The big story that shouldn’t be forgotten amid this mood is that these anniversary watches come with a movement not seen in Moonwatches so far. All bets were placed on the reintroduction of the legendary calibre 321, which powered the first watches on the moon, but Omega had a different plan. The new calibre 3861 is a METAS-certified Master Chronometer, accurate up to plus-five seconds per day and resistant to magnetic fields up to 15,000 Gauss. It is a manual-winding movement with co-axial escapement, silicon components and a METAS certification, signalling the next generation of the legendary calibre 1861. It is this dedication to innovation that makes Omega so special as a manufacture.
The Legendary Speedmaster
There can be no conversation about the history and evolution of wristwatches without mentioning the Speedmaster.
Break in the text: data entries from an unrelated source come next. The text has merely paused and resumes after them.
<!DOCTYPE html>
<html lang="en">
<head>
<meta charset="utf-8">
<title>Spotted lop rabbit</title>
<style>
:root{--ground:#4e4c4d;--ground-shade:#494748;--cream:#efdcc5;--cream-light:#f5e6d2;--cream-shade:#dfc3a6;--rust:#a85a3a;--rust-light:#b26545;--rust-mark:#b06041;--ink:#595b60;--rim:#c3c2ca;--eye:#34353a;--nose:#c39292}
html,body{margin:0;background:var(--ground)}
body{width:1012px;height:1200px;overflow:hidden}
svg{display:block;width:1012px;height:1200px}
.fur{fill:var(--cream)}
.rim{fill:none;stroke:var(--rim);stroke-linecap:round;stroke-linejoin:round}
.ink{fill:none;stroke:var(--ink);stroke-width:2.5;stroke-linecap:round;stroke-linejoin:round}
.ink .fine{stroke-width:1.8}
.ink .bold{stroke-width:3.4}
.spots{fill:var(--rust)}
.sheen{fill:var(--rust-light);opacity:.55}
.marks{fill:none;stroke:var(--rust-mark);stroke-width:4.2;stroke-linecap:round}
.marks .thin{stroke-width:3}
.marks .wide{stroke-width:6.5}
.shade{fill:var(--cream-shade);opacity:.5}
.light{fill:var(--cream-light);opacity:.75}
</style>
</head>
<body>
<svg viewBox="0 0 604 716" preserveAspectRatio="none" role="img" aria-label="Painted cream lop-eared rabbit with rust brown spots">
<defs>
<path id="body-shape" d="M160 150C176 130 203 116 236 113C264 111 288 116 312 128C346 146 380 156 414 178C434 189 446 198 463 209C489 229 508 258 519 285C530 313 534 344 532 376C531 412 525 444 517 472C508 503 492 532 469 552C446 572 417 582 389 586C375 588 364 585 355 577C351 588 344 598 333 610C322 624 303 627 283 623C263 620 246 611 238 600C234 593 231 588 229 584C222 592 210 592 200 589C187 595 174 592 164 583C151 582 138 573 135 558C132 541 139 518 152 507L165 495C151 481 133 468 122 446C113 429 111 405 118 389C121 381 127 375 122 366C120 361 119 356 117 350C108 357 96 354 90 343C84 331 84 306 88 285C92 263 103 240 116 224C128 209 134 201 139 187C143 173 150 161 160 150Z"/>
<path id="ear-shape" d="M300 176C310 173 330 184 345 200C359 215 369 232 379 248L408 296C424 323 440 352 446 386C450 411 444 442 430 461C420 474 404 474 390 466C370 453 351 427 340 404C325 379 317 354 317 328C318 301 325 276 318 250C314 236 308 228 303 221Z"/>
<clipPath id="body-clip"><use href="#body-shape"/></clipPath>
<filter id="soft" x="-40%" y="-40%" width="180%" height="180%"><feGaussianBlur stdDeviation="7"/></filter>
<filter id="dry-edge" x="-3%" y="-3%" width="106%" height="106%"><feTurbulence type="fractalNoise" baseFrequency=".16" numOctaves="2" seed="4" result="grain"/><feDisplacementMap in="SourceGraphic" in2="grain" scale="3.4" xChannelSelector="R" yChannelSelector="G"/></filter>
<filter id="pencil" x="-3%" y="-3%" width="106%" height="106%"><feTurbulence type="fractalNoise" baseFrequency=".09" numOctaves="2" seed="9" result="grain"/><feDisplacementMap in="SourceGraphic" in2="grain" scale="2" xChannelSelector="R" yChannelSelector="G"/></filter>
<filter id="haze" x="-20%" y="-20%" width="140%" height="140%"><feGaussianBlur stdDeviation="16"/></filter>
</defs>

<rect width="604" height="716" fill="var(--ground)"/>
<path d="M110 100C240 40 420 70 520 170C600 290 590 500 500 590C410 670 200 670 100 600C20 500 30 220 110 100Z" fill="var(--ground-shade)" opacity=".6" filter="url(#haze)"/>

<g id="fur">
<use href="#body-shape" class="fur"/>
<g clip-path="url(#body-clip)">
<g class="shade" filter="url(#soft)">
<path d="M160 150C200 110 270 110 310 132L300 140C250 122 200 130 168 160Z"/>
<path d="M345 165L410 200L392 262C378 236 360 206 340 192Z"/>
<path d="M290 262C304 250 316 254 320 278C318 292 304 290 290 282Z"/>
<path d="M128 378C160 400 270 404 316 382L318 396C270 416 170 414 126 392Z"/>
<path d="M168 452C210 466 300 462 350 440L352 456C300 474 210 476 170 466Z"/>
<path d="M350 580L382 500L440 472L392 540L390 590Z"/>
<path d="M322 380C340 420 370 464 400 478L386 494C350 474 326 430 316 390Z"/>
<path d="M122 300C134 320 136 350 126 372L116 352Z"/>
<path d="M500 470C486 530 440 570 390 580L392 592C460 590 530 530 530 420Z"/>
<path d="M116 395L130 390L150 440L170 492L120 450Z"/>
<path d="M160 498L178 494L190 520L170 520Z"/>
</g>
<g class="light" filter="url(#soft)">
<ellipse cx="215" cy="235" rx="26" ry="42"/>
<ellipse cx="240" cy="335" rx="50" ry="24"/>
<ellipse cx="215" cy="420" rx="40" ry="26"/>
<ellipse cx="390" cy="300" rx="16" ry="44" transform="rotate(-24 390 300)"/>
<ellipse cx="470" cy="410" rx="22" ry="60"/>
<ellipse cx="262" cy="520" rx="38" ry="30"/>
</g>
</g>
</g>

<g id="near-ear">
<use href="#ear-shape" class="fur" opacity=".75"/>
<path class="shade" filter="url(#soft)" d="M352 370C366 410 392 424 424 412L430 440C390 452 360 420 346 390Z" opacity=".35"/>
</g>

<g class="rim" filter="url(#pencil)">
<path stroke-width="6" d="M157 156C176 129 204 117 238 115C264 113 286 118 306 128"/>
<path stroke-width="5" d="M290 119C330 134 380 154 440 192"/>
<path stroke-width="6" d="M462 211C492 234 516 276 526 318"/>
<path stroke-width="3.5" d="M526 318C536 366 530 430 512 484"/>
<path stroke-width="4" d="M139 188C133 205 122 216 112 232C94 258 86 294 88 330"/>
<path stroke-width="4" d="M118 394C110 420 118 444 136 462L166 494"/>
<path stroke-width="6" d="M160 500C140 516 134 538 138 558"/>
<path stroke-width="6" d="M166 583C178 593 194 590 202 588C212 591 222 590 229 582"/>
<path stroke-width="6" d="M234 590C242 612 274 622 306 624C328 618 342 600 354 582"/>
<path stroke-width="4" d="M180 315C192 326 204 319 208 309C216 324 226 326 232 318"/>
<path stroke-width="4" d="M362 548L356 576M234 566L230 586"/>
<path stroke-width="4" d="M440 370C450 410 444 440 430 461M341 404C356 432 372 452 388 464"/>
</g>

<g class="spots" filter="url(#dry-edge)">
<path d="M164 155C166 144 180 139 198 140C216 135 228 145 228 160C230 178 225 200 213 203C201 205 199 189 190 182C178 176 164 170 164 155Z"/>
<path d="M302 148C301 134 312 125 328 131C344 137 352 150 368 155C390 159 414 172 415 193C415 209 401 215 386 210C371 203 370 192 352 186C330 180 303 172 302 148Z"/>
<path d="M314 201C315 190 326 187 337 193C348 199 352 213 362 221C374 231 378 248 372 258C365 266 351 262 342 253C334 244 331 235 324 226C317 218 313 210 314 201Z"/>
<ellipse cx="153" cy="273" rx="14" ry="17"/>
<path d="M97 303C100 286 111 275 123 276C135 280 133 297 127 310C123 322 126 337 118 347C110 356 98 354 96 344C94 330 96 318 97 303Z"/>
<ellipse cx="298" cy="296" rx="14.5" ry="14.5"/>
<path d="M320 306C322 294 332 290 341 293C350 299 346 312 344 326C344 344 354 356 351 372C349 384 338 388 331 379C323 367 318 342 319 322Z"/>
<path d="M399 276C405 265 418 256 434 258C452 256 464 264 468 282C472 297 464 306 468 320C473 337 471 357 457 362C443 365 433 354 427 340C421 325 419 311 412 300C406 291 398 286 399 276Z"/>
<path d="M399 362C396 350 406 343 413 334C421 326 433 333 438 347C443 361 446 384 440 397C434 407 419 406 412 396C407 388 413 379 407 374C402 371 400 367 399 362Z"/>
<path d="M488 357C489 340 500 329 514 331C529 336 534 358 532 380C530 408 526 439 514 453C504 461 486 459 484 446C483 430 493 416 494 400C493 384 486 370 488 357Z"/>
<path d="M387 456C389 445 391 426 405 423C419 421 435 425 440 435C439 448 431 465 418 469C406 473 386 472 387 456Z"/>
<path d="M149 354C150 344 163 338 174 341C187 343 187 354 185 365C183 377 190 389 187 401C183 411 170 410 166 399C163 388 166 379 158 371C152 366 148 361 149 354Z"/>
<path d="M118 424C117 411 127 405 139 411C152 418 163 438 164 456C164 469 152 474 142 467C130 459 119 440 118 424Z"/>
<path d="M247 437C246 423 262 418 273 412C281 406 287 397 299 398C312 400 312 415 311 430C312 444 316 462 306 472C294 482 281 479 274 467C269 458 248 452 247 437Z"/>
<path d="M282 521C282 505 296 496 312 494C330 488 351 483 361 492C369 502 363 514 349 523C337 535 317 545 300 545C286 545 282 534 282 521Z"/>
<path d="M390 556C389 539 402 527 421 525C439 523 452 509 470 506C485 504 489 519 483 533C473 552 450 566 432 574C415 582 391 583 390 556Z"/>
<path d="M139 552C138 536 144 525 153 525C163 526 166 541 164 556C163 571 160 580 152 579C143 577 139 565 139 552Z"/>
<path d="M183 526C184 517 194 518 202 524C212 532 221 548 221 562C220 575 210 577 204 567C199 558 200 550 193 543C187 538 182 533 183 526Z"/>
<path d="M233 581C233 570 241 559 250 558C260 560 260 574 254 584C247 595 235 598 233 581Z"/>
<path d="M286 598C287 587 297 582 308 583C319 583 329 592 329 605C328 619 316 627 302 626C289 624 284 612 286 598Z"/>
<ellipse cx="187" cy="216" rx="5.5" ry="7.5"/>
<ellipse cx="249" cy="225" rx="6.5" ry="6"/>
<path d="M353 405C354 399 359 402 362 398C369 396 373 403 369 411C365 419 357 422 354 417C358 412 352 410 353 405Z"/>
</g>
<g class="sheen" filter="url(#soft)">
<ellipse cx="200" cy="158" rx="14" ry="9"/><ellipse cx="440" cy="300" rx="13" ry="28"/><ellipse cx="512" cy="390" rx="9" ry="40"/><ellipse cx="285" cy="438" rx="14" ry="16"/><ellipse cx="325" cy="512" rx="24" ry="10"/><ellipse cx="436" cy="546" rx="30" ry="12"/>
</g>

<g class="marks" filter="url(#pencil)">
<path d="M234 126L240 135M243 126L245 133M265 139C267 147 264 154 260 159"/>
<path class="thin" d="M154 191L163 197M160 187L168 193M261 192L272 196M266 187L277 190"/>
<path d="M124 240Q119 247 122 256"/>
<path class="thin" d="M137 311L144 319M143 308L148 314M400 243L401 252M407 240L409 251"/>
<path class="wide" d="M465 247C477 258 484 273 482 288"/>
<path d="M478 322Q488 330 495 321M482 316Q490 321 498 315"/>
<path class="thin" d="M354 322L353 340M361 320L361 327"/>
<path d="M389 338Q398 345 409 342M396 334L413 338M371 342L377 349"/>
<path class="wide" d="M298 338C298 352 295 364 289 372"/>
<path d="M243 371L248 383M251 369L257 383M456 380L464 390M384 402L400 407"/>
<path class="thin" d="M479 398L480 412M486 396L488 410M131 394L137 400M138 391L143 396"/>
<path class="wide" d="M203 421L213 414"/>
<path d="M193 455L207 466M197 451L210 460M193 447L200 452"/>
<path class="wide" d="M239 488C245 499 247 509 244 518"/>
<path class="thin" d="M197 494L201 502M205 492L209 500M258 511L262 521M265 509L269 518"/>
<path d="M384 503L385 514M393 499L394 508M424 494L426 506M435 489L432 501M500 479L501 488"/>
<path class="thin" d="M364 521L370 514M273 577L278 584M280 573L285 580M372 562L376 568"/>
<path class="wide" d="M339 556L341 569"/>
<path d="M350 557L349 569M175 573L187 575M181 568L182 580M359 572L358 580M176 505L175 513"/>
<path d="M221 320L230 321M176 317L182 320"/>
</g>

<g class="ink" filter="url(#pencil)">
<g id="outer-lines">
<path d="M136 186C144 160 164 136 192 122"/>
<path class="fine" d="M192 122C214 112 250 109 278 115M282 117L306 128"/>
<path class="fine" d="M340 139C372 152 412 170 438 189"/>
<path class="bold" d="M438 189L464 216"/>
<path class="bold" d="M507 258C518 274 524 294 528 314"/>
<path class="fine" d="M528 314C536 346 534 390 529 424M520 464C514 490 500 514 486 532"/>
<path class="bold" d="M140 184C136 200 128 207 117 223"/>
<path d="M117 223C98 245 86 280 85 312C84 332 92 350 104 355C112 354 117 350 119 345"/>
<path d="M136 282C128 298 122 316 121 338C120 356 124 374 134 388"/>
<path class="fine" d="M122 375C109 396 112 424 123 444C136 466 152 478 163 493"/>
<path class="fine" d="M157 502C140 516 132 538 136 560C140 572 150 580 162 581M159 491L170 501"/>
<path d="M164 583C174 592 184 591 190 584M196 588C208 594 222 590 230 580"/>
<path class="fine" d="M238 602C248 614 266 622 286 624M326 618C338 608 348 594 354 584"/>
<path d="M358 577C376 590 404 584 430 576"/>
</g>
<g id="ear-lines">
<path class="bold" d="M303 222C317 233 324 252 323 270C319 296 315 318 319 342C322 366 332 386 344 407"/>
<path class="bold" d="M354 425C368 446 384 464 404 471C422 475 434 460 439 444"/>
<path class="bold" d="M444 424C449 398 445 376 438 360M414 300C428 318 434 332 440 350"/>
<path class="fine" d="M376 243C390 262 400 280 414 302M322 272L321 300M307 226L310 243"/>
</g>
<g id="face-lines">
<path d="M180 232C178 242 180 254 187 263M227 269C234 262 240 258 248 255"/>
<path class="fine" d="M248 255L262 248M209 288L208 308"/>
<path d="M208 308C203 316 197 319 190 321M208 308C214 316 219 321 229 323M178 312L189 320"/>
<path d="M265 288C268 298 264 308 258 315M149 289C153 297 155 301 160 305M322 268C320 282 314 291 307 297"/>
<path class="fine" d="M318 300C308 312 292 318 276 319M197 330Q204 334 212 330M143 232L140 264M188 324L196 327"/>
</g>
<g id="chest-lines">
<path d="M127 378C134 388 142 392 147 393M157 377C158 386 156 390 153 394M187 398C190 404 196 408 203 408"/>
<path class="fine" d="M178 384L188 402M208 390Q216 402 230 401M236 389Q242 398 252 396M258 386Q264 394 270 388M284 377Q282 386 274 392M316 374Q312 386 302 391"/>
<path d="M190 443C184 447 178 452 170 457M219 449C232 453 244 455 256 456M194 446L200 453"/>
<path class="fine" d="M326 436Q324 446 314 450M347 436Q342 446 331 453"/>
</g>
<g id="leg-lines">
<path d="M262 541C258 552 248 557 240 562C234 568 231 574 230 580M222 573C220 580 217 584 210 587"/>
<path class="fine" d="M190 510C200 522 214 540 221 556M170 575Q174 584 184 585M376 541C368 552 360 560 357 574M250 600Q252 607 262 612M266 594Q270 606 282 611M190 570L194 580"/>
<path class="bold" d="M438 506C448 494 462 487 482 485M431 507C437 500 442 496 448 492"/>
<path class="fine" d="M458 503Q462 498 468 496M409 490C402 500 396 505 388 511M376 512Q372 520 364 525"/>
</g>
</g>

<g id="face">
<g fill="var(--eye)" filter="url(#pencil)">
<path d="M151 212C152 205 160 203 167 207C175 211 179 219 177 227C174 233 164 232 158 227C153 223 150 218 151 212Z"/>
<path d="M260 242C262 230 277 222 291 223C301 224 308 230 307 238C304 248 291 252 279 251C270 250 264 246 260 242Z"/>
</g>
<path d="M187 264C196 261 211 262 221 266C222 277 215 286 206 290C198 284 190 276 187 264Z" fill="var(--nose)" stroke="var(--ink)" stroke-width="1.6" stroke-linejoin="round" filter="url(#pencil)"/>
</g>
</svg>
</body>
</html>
This 62-year-old watch, which started life as race timer, went on to accompany humans into outer space, helped them return to Earth safely, and is a fabled design icon to this day.
Over the years, the Speedmaster Moonwatch has seen material innovation, addition of complications, movement upgrades and new designs, which have iterated on the original idea of a robust, legible chronograph. This had made the collection prolific, but no matter which one you choose, it will always remind you of how a Speedmaster went to the moon. That story will just never stop being special. Looking at this year’s anniversary releases, it feels like we are standing on the brink of the Speedmaster’s next chapter. So let’s see what journey the watch accompanies us on next.
Cover image courtesy: @bonvivant1982
Congratulations once again on the platform coming alive! In the light of day, the Speedmaster remains as relevant as ever!
Aware of how dear the Speedmaster is to us, I also must say that it’s design integrity still remains unchallenged by the passing of six decades, unlike many watches of its era. Dug this ad Omega put out ahead before ’57, “We designed the Speedmaster for men who reckon the time in seconds” in an attempt to find a wider audience, yet didn’t mean to get astronauts a look-in.
Thanks, Venus. The Speedmaster is indeed as timeless as it comes. Good design is good design after all.